Nina – a story about me and Nina Simone

By on September 15, 2017
Urban Joren och Jack Robinson

Josette Bushell-Mingo’s successful performance about the iconic artist Nina Simone, directed by Dritëro Kasapi, criticized in both Britain and Sweden, comes to Kulturhuset Stadsteatern for a longer guest play. The performance is produced by the Riksteatern and Unity Theater in Liverpool. Premiere December 20, Small stage, Kulturhuset Stadsteatern.

– When I started the artistic process before the performance, I thought it would be about my relationship with Nina, but it is so much more than that. It’s about our relationship to each other, based on a “blackness” perspective, says Josette Bushell-Mingo.

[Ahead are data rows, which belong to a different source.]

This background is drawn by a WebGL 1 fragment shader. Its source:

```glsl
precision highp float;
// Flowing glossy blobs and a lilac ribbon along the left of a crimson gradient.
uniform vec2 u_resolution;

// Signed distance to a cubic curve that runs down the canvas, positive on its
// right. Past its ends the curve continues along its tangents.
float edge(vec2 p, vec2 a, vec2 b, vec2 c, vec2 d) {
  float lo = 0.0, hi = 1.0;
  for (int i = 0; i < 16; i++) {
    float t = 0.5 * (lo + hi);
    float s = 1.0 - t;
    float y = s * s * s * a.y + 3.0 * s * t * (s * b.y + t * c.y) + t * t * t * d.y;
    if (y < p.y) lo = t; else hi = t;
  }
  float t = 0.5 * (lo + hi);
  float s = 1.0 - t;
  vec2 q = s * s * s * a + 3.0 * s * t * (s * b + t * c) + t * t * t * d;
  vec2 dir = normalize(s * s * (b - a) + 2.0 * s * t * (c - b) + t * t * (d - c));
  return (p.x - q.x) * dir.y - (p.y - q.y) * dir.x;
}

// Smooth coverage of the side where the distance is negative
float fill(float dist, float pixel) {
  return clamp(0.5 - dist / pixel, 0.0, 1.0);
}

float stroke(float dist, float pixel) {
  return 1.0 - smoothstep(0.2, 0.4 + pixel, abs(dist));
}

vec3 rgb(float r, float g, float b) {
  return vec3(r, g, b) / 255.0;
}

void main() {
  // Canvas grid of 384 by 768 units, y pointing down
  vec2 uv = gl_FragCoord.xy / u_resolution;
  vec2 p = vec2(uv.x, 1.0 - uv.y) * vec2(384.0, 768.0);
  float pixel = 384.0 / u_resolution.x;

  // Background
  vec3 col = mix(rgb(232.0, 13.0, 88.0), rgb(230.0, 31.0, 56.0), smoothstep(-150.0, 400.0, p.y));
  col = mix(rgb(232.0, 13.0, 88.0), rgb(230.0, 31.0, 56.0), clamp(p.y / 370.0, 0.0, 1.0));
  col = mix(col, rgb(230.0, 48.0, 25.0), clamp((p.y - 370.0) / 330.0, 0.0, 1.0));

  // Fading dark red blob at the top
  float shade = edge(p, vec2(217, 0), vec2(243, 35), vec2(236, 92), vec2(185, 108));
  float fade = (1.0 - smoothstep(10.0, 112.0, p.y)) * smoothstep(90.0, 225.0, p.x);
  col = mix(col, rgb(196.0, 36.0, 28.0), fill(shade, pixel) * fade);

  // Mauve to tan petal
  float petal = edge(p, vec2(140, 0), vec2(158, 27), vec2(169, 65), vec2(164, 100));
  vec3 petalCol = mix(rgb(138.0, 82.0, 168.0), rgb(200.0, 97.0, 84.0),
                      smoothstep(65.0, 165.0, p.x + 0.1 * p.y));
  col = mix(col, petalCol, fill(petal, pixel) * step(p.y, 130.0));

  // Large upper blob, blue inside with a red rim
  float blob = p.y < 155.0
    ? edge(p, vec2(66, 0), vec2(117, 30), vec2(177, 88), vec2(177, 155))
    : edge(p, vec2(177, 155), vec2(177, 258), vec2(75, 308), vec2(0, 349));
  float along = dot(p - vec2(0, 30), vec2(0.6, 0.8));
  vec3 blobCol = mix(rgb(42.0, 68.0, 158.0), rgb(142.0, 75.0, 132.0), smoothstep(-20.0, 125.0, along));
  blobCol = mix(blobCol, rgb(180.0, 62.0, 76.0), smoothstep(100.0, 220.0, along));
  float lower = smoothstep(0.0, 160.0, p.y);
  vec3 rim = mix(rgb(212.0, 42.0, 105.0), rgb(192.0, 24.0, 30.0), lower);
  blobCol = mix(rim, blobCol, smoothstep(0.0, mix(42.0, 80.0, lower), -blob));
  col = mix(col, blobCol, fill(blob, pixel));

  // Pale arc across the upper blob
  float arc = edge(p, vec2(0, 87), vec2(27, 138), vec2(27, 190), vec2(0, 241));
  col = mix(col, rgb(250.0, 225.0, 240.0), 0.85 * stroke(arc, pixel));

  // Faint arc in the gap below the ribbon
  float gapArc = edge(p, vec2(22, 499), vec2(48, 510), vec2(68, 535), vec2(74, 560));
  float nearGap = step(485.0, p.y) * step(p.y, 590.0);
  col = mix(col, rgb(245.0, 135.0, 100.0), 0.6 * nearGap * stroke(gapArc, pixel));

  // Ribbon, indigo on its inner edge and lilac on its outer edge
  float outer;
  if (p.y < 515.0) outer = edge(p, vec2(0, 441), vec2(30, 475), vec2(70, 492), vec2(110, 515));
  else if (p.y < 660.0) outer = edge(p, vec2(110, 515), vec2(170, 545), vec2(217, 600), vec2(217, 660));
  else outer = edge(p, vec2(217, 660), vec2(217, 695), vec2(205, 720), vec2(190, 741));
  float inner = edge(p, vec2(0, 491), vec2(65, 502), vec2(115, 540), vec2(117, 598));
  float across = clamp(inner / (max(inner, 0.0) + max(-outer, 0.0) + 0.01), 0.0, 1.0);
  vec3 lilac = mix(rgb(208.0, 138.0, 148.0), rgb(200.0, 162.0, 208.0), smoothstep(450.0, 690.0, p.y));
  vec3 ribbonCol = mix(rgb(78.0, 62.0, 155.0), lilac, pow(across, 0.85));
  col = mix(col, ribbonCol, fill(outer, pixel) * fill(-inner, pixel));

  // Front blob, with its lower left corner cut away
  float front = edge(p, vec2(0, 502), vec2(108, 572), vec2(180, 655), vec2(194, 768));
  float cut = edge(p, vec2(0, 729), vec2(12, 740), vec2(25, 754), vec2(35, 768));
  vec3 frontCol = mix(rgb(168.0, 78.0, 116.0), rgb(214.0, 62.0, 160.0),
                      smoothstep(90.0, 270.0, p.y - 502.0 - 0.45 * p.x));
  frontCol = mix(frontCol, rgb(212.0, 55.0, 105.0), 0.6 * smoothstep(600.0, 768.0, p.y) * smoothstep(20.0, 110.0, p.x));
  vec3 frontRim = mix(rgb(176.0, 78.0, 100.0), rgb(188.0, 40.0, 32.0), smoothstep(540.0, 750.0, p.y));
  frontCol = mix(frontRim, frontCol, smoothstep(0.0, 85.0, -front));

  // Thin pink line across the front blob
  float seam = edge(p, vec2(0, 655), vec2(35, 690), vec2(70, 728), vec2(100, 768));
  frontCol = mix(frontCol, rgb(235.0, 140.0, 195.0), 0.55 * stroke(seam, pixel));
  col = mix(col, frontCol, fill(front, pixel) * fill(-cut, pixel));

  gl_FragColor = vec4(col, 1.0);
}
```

– This performance means incredibly much to me. I’m so proud of the work that Josette and I have done. Nina Simone is iconic, both musically and politically. Josette puts her heart in this performance, just like Nina did night after night on stage, says Dritëro Kasapi, director and since 2015 deputy performing arts and theater director at Kulturhuset Stadsteatern.

In Nina – a story about me and Nina Simone, Josette Bushell-Mingo reflects her own life and artistry through Nina Simone’s destiny of life and music. The performance becomes a double exposure of boths life that vibrate through decades. Text, music and song are interwoven into a portrayal of two women’s hopes, dreams, sorrows and successes. On stage there are three musicians.

Today, Nina Simone’s music is loved by a broad public and Nina Simone is an iconic consolation for many. But while she lived, her popularity quickly dropped when she took a political stand for the civil rights movement and Black Power in the 60’s.

How did the artist Nina make her decisions, what did they cost, how did she dare? What has changed since then? We are moving from 1964 – when the hope was strong and the US civil rights movement was at its peak – to a present day, where black’s exclusion is a scary reality, even in Sweden. What did Josette inherit from Nina, and how can she use it today?

The first performance was held at Unity Theater in Liverpool in 2016, and since then, the performance has been toured in Sweden with the National Theater in 2017 and in July it had the premiere of Young Vic in London for sold out houses. The production had its Scottish premiere at the Traverse Theater as part of the Edinburgh Fringe Festival.


“Here is the revolt as a vibrating raster between the suggestive tones of music and the political content of the lyrics: the rage, powerlessness. The set succeeds in a magic way lap the entertainment with activism as it was a spicy molotov cocktail […] this is acute theater about literally be a voice for those who do not have one. And what voice then.” SVD

“A thrilling, sometimes spine-tingling experience… catch it while you can.” BRITISH THEATRE GUIDE

”It asks questions about how you can use your voice to start a revolution, whether forgiveness is always a good thing, what level of threat constitutes self-defence and if violence is ever the right course of action. “How did we come to a time when we have to say Black Lives Matter?” THE GUARDIAN

Helena Olofsson, Culture & Music | Stockholm